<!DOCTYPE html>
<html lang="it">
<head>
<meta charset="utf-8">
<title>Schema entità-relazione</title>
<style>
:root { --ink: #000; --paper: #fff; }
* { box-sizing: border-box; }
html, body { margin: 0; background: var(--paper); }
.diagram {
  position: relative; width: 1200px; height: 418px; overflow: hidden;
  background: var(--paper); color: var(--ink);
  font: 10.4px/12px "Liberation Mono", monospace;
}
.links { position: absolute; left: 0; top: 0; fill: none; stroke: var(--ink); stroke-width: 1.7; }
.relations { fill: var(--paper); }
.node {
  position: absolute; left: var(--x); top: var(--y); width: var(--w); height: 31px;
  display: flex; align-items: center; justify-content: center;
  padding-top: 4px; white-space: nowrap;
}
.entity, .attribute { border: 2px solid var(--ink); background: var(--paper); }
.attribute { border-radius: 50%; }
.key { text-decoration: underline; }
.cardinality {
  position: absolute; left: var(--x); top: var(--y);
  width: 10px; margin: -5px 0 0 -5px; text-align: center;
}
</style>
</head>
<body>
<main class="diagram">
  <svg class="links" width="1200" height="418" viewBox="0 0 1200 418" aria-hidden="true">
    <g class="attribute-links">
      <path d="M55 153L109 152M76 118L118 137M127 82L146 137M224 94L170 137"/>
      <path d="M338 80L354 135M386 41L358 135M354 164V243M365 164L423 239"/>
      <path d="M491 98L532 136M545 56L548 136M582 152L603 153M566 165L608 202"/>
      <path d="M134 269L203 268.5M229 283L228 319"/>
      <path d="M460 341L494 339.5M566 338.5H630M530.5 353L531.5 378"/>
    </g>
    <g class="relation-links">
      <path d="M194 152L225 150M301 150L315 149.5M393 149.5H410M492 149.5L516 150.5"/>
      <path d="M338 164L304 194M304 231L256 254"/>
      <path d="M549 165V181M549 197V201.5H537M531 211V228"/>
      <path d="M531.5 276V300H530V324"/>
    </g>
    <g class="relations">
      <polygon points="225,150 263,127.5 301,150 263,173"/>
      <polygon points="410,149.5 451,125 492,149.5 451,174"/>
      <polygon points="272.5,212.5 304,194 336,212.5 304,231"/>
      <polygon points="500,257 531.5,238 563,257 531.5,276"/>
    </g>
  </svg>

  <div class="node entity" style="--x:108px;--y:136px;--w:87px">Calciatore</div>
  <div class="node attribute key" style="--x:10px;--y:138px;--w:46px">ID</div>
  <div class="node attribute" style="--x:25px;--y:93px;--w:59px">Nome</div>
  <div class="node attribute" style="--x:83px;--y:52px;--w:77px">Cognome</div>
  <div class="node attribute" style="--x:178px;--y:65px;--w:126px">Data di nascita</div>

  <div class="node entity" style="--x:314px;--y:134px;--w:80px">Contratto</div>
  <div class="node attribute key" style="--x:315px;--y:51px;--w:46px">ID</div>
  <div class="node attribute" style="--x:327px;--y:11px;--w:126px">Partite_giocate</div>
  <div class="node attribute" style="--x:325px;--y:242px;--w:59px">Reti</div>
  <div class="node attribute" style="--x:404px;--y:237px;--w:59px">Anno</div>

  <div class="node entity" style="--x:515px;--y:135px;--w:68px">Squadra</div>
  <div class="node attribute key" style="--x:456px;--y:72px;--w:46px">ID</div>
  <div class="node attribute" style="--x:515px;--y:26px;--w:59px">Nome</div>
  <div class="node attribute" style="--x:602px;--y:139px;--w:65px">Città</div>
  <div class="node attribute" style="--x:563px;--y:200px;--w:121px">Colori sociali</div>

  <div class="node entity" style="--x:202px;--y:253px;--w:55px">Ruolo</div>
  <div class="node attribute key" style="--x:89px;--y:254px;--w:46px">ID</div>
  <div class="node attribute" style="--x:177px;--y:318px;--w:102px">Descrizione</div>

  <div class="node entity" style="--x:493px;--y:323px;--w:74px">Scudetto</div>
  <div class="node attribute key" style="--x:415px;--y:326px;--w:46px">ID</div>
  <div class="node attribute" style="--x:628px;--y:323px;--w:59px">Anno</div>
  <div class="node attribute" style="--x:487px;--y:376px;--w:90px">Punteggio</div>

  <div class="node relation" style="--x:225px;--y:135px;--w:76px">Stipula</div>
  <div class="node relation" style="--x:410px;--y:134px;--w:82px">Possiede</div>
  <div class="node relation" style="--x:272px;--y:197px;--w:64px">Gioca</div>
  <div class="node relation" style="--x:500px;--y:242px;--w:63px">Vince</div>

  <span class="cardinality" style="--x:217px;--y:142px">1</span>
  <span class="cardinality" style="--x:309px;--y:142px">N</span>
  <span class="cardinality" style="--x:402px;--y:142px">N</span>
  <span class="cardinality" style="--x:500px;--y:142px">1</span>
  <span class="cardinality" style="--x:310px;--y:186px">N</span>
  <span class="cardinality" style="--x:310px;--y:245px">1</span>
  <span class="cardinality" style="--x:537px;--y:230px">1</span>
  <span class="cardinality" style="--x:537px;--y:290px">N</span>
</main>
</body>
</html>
====
### What the exercise asks
Respond with a number only: how many lines in the material contain the string "links"?

### Output for this exercise
4